Round-table discussion with climate scientists

This past October Fr. Bob Dueweke visited the National Center for Atmospheric Research (NCAR) in Boulder, Colorado. The purpose for visiting this facility and its scientists was to learn more about climate change and how the mission of Augustinians International might realign its focus and energy. Questions that guided this visit were as follows:

–How does one, who is not a professional scientist, stay up to date with the current research in climate science?

— I am familiar with the IPCC’s Assessment Reports and books by Elizabeth Kolbert, Benjamin Barber, Jeremy Jackson, Steve Chapple, and Dahr Jamail, to mention a few. I recently explored NCAR’s online library link, but is it open to the public? The University of Michigan has a wealth of materials in line with the SDGs. Are there other recommended resources?

Fr. Bob at NCAR

–What and where are the areas on the planet most sensitive to climate change? How is it detected? Is that area atmospheric, oceanic, or land-based?

–There are many programs of data collection on the Internet for the so-called citizen scientist. Are these valid programs to participate in?

–I am interested in knowing more about “Rising Voices” and collaboration with Indigenous communities affected by sea level rise and other impacts due to climate change. Collaboration with indigenous communities/local knowledge is a constant concern at UN conversations.

–What political entities have benefited from NCAR’s research in developing policy?

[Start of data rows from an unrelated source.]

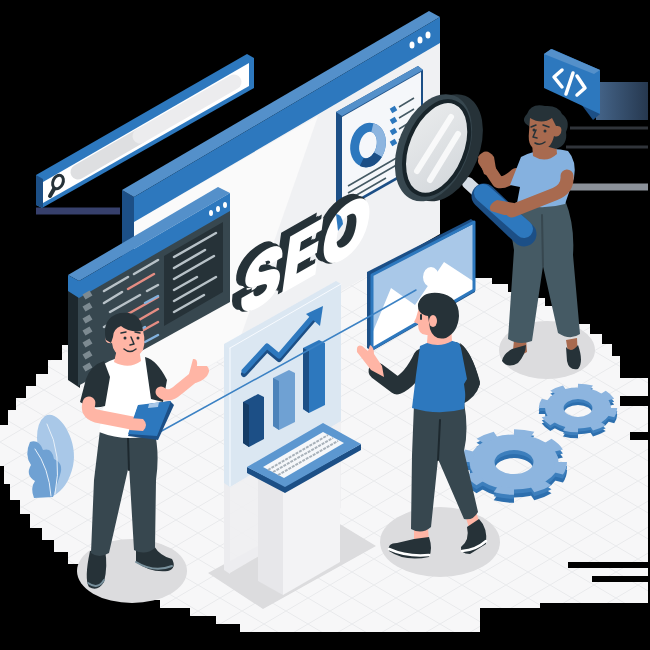
<!DOCTYPE html>
<html lang="en">
<head>
<meta charset="utf-8">
<title>SEO illustration</title>
<style>
:root{--black:#000;--floor:#f7f7f8;--tile:#e9eaec;--blue:#2d78be;--navy:#1c4f86;--mid:#6fa1d3;--pale:#a9c8e8;--ice:#dfeaf5;--ink:#263238;--slate:#37474f;--steel:#455a64;--shade:#dcdcde;--skin:#ffb5a5;--brown:#a86a4f;--white:#fff}
html,body{margin:0;background:var(--black);overflow:hidden}
svg{display:block;width:650px;height:650px}
.blue{fill:var(--blue)}.navy{fill:var(--navy)}.mid{fill:var(--mid)}.pale{fill:var(--pale)}.ice{fill:var(--ice)}
.ink{fill:var(--ink)}.slate{fill:var(--slate)}.steel{fill:var(--steel)}.shade{fill:var(--shade)}.white{fill:var(--white)}
.skin{fill:var(--skin)}.brown{fill:var(--brown)}
.line{fill:none;stroke-linecap:round;stroke-linejoin:round}
.seo{font:900 78px Inter,"Open Sans",sans-serif}
</style>
</head>
<body>
<svg viewBox="0 0 650 650" role="img" aria-label="Three people working on search engine optimisation">
<defs>
<pattern id="tiles" width="44" height="26" patternUnits="userSpaceOnUse"><path d="M0 0L44 26M44 0L0 26" stroke="#e9eaec" fill="none"/></pattern>
<linearGradient id="glass" x1="0" y1="0" x2="1" y2="1"><stop offset="0" stop-color="#fff" stop-opacity=".9"/><stop offset="1" stop-color="#e3e6ea" stop-opacity=".9"/></linearGradient>
<linearGradient id="fade" x1="0" x2="1" y1="0" y2="0"><stop offset="0" stop-color="#45658a"/><stop offset="1" stop-color="#26384f"/></linearGradient>
<g id="cog" fill="none"><circle r="32" stroke-width="25"/><circle r="47" stroke-width="12" pathLength="16" stroke-dasharray="1 1"/></g>
<g id="gear">
<g transform="translate(0 8) scale(1 .62)" stroke="#2d6fae"><use href="#cog"/></g>
<g transform="translate(0 4) scale(1 .62)" stroke="#3d7fbd"><use href="#cog"/></g>
<g transform="scale(1 .62)" stroke="#8db5df"><use href="#cog"/></g>
</g>
<path id="floor-shape" d="M0 445V425H8V410H16V398H26V386H36V374H48V360H62V345H80V320H140L300 270H440V282H474V278H492V284H508V292H528V298H545V306H560V314H574V324H590V334H602V344H612V356H620V378H648V396H620V406H648V432H630V440H648V562H568V568H648V576H592V582H648V603H540V608H480V632H240V624H216V616H190V608H160V600H138V592H118V584H100V574H84V564H68V552H54V540H42V528H30V514H20V500H10V484H4V466H0Z"/>
</defs>

<rect width="650" height="650" fill="#000"/>
<g id="streaks"><rect x="596" y="82" width="52" height="38" fill="url(#fade)"/><path d="M570 128H648M566 147H648" stroke="#30343a" stroke-width="3"/><path d="M568 187H648" stroke="#8b9199" stroke-width="7"/><path d="M36 211H120" stroke="#37406c" stroke-width="7"/></g>

<g id="floor"><use href="#floor-shape" fill="#f7f7f8"/><use href="#floor-shape" fill="url(#tiles)"/></g>
<g id="shadows" class="shade"><ellipse cx="132" cy="571" rx="55" ry="32"/><ellipse cx="440" cy="542" rx="60" ry="35"/><ellipse cx="547" cy="350" rx="48" ry="29"/><path d="M208 573L320 512L376 546L263 609Z"/></g>

<g id="search-bar">
<path class="blue" d="M36 175L247 54L254 58V88L42 208L36 205Z"/>
<path class="white" d="M43 182L249 63V86L43 203Z"/>
<path class="navy" d="M36 175L43 179V208L36 205Z"/>
<path class="line" d="M78 172L140 136" stroke="#dedfe1" stroke-width="15"/>
<path class="line" d="M140 136L234 82" stroke="#ececee" stroke-width="15"/>
<ellipse cx="58" cy="182" rx="5" ry="7" transform="rotate(25 58 182)" fill="none" stroke="#263238" stroke-width="3"/><path class="line" d="M54 189L50 196" stroke="#263238" stroke-width="4"/>
</g>

<g id="browser">
<path class="navy" d="M122 190L134 197V408L122 400Z"/>
<path fill="#f0f1f3" d="M134 218L440 42V234L134 410Z"/>
<path fill="#fafafa" d="M134 222L318 116L236 350L134 410Z"/>
<path fill="#5490ca" d="M122 190L429 11L440 17L134 197Z"/>
<path class="blue" d="M134 197L440 17V43L134 222Z"/>
<g class="white"><ellipse cx="412" cy="45" rx="2.5" ry="3.5"/><ellipse cx="420" cy="40" rx="2.5" ry="3.5"/><ellipse cx="428" cy="35" rx="2.5" ry="3.5"/></g>
</g>

<g id="report-card">
<path class="navy" d="M336 112L418 66L423 70V165L342 211L336 207Z"/>
<path fill="#5490ca" d="M336 112L418 66L423 70L342 116Z"/>
<path fill="#f5f7fa" d="M342 117L421 72V163L342 208Z"/>
<g transform="rotate(14 368 145)"><ellipse cx="368" cy="145" rx="13" ry="18" fill="none" stroke="#2d78be" stroke-width="9"/><path d="M368 127A13 18 0 0 1 380 152" fill="none" stroke="#8db5df" stroke-width="9"/><path d="M380 152A13 18 0 0 1 366 163" fill="none" stroke="#1c4f86" stroke-width="9"/></g>
<path d="M391 111L396 108M391 122L396 119M391 133L396 130M391 144L396 141" stroke="#2d78be" stroke-width="5"/>
<path d="M399 107L414 98M399 118L414 109M399 129L412 121M399 140L410 133M348 186L412 149M348 193L400 163M348 200L386 178" stroke="#455a64" stroke-width="1.5"/>
</g>

<g id="code-window">
<path fill="#1d282e" d="M68 276L80 283V388L68 380Z"/>
<path class="slate" d="M78 294L230 208V302L78 386Z"/>
<path fill="#5490ca" d="M68 275L218 187L230 193L79 281Z"/>
<path class="blue" d="M79 281L230 193V211L79 298L68 291V275Z"/>
<path class="ink" d="M164 256L223 222V292L164 326Z"/>
<g class="white"><ellipse cx="211" cy="213" rx="2" ry="3"/><ellipse cx="218" cy="209" rx="2" ry="3"/><ellipse cx="225" cy="205" rx="2" ry="3"/></g>
<g class="line" stroke-width="2.5"><path stroke="#b8c2c8" d="M104 291L128 277M134 274L158 260M104 303L122 292M110 312L140 295M104 327L118 319M147 291L158 285M110 337L125 328M174 257L216 233M174 268L205 250M174 279L214 256M174 290L197 277M174 301L216 277M174 312L204 295"/><path stroke="#e58d83" d="M128 289L154 274M128 314L158 297M132 324L158 309M140 332L158 322"/><path stroke="#83b2de" d="M145 303L158 296M126 338L145 327M145 342L158 335"/></g>
<path d="M84 297L91 293M84 309L91 305M84 321L91 317M84 333L91 329M84 345L91 341M84 357L91 353M84 369L91 365" stroke="#7d8a91" stroke-width="6"/>
</g>

<g id="picture-panel">
<path class="navy" d="M367 272L471 219L475 222V292L372 351L367 348Z"/>
<path class="pale" d="M372 275L473 224V290L372 348Z"/>
<path class="white" d="M372 334L391 288L415 305L444 262L473 281V290L372 348Z"/>
<ellipse class="white" cx="431" cy="277" rx="8" ry="10"/>
<path class="line" d="M372 275L474 222V290L372 349Z" stroke="#2d78be" stroke-width="3"/>
</g>

<g id="chart-board">
<path fill="#ececef" d="M224 345L230 349V574L224 570Z"/>
<path fill="#f0f0f2" opacity=".9" d="M230 349L341 284V508L230 573Z"/>
<path fill="#d9e6f3" opacity=".88" d="M224 344L336 281L341 284V421L230 487L224 483Z"/>
<path class="line" d="M230 348L341 284M230 348V486" stroke="#f8fbff"/>
<path class="line" d="M244 374L267 349L279 359L316 316" stroke="#1c4f86" stroke-width="6"/>
<path class="line" d="M244 371L267 346L279 356L316 313" stroke="#2d78be" stroke-width="5"/><path class="blue" d="M306 314L323 306L320 326Z"/>
<path class="navy" d="M243 402L258 394L264 397V439L249 447L243 443Z"/><path fill="#153c66" d="M243 402L249 405V447L243 443Z"/>
<path class="mid" d="M273 378L289 370L295 373V422L279 430L273 426Z"/><path fill="#4c83ba" d="M273 378L279 381V430L273 426Z"/>
<path class="blue" d="M303 348L319 340L325 343V405L309 413L303 409Z"/><path class="navy" d="M303 348L309 351V413L303 409Z"/>
</g>

<g id="seo-lettering" class="seo">
<g fill="#263238"><g transform="matrix(.88 -.5 -.14 1 232 317)"><text textLength="148" lengthAdjust="spacingAndGlyphs">SEO</text></g>
<g transform="matrix(.88 -.5 -.14 1 229 316)" stroke="#263238" stroke-width="3"><text textLength="148" lengthAdjust="spacingAndGlyphs">SEO</text></g>
<g transform="matrix(.88 -.5 -.14 1 234 318)" stroke="#263238" stroke-width="3"><text textLength="148" lengthAdjust="spacingAndGlyphs">SEO</text></g></g>
<g transform="matrix(.88 -.5 -.14 1 237 319)" fill="#fff"><text textLength="148" lengthAdjust="spacingAndGlyphs">SEO</text></g>
</g>
<path class="blue" d="M336 214Q342 214 343 224L338 231Z"/>

<g id="keyboard-stand">
<path fill="#e7e7ea" d="M258 474L283 486V595L258 581Z"/><path fill="#f3f3f5" d="M283 486L340 456V562L283 595Z"/>
<path class="navy" d="M247 467L285 486L361 444V450L285 493L247 473Z"/>
<path fill="#5c97d0" d="M247 467L323 423L361 444L285 487Z"/>
<path fill="#f5f7fa" d="M263 467L323 432L344 443L284 478Z"/>
<path d="M268 470L328 435M273 472L333 438M278 475L338 441" stroke="#a9b2ba" stroke-width="2" stroke-dasharray="3 1"/>
</g>

<g id="gears"><use href="#gear" x="514" y="462"/><use href="#gear" transform="translate(578 408) scale(.74)"/></g>

<g id="plant"><path class="pale" d="M45 416C58 408 79 440 73 466Q68 488 53 496Q38 465 37 438Q37 422 45 416Z"/><path class="mid" d="M30 442Q39 439 43 450Q52 447 54 459Q64 463 60 475L53 497L34 498Q30 488 35 481Q25 475 31 465Q24 455 30 442Z"/><path class="line" d="M47 424Q63 455 55 494M35 449Q49 468 51 496" stroke="#e7f0f9"/></g>

<path id="connector" class="line" d="M158 433L372 315L416 290" stroke="#3c82c4" stroke-width="1.5"/>

<g id="code-tag"><path class="navy" d="M545 56L552 51L600 72V114L593 120Z"/><path class="blue" d="M544 54L552 49L600 70V114L544 88Z"/><path fill="#5490ca" d="M544 54L551 49L600 70L594 74Z"/><path class="line" d="M562 70L554 77L562 87M577 76L585 88L577 95M573 73L566 94" stroke="#fff" stroke-width="3.5"/></g>

<g id="woman">
<path class="brown" d="M514 340L526 338L527 352L512 360ZM566 340L577 338L578 360L570 364Z"/>
<path class="ink" d="M512 349L526 345Q526 354 518 363Q508 369 502 361Q503 354 512 349ZM566 347Q571 354 578 345Q584 362 578 369Q569 371 567 361Z"/>
<path class="steel" d="M516 202L565 200Q575 225 573 255L580 334Q570 341 558 333L543 266L532 341Q519 346 508 339L514 250Q508 222 516 202Z"/>
<path class="line" d="M542 215L543 266" stroke="#37474f" stroke-width="2"/>
<path class="line" d="M516 174Q505 184 498 182L484 161" stroke="#a86a4f" stroke-width="12"/>
<path fill="#85b1df" d="M521 157Q545 145 568 151Q577 161 574 178L565 204Q540 211 517 203L520 187L510 185Z"/>
<path class="brown" d="M532 142L556 142L557 154Q546 164 533 156Z"/>
<path class="ink" d="M527 114Q531 103 545 106Q558 105 562 114Q571 121 566 132Q568 145 556 149L542 145L529 126Q520 121 527 114Z"/>
<path class="brown" d="M530 118Q542 125 552 118L556 126Q563 125 561 133Q558 138 554 136Q551 150 539 150Q527 149 529 132Z"/>
<g class="line" stroke="#263238" stroke-width="1.5"><path d="M531 127L536 125M543 125L549 127M536 130L533 137L537 138M535 143Q540 146 545 142"/></g><circle class="ink" cx="534" cy="130" r="1.5"/><circle class="ink" cx="545" cy="131" r="1.5"/>
</g>

<g id="magnifier">
<path class="line" d="M468 183L480 194" stroke="#d6dde5" stroke-width="12"/>
<path class="line" d="M484 196L524 234" stroke="#1c4f86" stroke-width="25"/><path class="line" d="M483 193L524 229" stroke="#2d78be" stroke-width="18"/>
<g transform="rotate(22 437 147)"><ellipse cx="444" cy="145" rx="35" ry="56" class="ink"/><ellipse cx="434" cy="149" rx="35" ry="56" class="slate"/><ellipse cx="437" cy="148" rx="28" ry="48" fill="url(#glass)"/><ellipse cx="437" cy="148" rx="29" ry="49" fill="none" stroke="#18242a" stroke-width="4"/></g>
<path class="line" d="M417 171L451 117M430 180L458 134" stroke="#fff" stroke-width="6" opacity=".8"/>
<path class="brown" d="M478 157Q486 146 494 157L496 169Q491 178 484 174Z"/>
<path class="line" d="M567 176Q568 189 555 194L512 211" stroke="#a86a4f" stroke-width="13"/><path class="brown" d="M514 203L497 200Q487 205 491 211L504 215L515 215Z"/>
</g>

<g id="man-with-clipboard">
<path class="ink" d="M90 551L105 550Q108 566 104 582Q98 592 89 587Q84 579 90 551ZM136 549L154 546Q160 556 172 559Q177 568 168 571Q150 573 136 562Z"/>
<path class="line" d="M88 583Q98 590 104 580M136 562Q154 573 172 566" stroke="#78909c" stroke-width="2"/>
<path class="slate" d="M100 430L154 429Q160 452 156 480L155 548Q145 556 134 550L129 465L109 553Q99 559 91 553L94 480Z"/>
<path class="line" d="M128 438L129 470" stroke="#1d282e" stroke-width="2"/>
<path class="white" d="M102 365Q121 353 144 358Q158 370 157 394L155 434Q127 443 99 432L104 404Z"/>
<path class="ink" d="M104 361Q91 365 86 379L80 402Q92 410 105 406L110 377ZM145 357Q157 360 167 380L163 402L151 399Z"/>
<path class="line" d="M89 403Q86 413 96 416L137 424" stroke="#ffb5a5" stroke-width="13"/>
<path class="line" d="M161 392Q168 399 178 390L194 377" stroke="#ffb5a5" stroke-width="11"/>
<path class="skin" d="M189 374L193 359Q198 358 197 366L207 366Q211 370 207 376Q200 384 190 383Z"/>
<path class="skin" d="M117 349H139L141 361Q129 370 114 362Z"/>
<path class="skin" d="M111 326L140 322Q147 338 143 350Q136 361 124 358Q113 354 112 343Q104 344 106 337Z"/>
<path class="ink" d="M106 340Q101 318 120 313Q141 310 143 331Q129 333 121 326Q113 329 113 337L111 343Z"/>
<g class="line" stroke="#263238" stroke-width="1.5"><path d="M121 333L126 332M135 332L140 333M131 337L134 344L130 345M124 349Q130 354 136 349"/></g><circle class="ink" cx="125" cy="338" r="1.5"/><circle class="ink" cx="138" cy="338" r="1.5"/>
<path class="navy" d="M138 406L170 401L174 405L158 440L128 436Z"/><path class="blue" d="M138 405L171 401L157 436L128 434Z"/><path class="pale" d="M149 404L159 402L158 407L148 408Z"/>
<path class="skin" d="M129 418L143 419Q149 425 143 431L129 430Z"/>
</g>

<g id="man-pointing">
<path class="skin" d="M414 527L428 528L429 542L414 544ZM465 515L476 512L481 526L471 534Z"/>
<path class="ink" d="M414 539L429 537Q433 549 429 557Q405 562 389 551Q387 543 397 543ZM467 527L479 519Q488 528 486 544L470 554Q460 554 461 547Q470 540 467 527Z"/>
<path class="line" d="M389 549Q407 557 429 555M462 551Q476 550 486 541" stroke="#fff" stroke-width="2.5"/>
<path class="slate" d="M414 404L464 402Q469 430 464 451L478 512Q473 521 464 519L438 459L431 527Q422 535 411 529L412 455Z"/>
<path class="line" d="M440 420L438 460" stroke="#1d282e" stroke-width="2"/>
<path class="line" d="M422 357Q411 380 397 386L377 371" stroke="#263238" stroke-width="17"/>
<path class="skin" d="M384 377L371 370L357 352Q356 344 362 346L368 351L370 345Q374 347 374 354L382 366Z"/>
<path class="ink" d="M456 342Q471 347 480 384Q476 398 461 405L453 400L462 382L450 365Z"/>
<path class="blue" d="M420 346Q442 336 459 343Q469 363 467 380L464 409Q438 416 412 408L416 375Z"/>
<path class="ink" d="M460 343Q472 352 480 382Q479 392 466 399L464 384L467 379Z"/>
<path class="skin" d="M428 329L451 326L452 341Q440 348 427 343Z"/>
<path class="skin" d="M420 304L416 318L414 322L418 324Q418 336 428 335L446 327L440 308Z"/>
<path class="ink" d="M418 304Q422 291 439 293Q459 296 459 316Q458 332 446 338Q434 341 430 329L428 316Q417 314 418 304Z"/>
<ellipse class="skin" cx="433" cy="321" rx="4" ry="6"/><path class="line" d="M421 315V319" stroke="#263238" stroke-width="2"/>
</g>
</svg>
</body>
</html>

Fr. Bob with senior scientist Joe Tribbia

Hopefully, we will be able to continue this important conversation on climate change.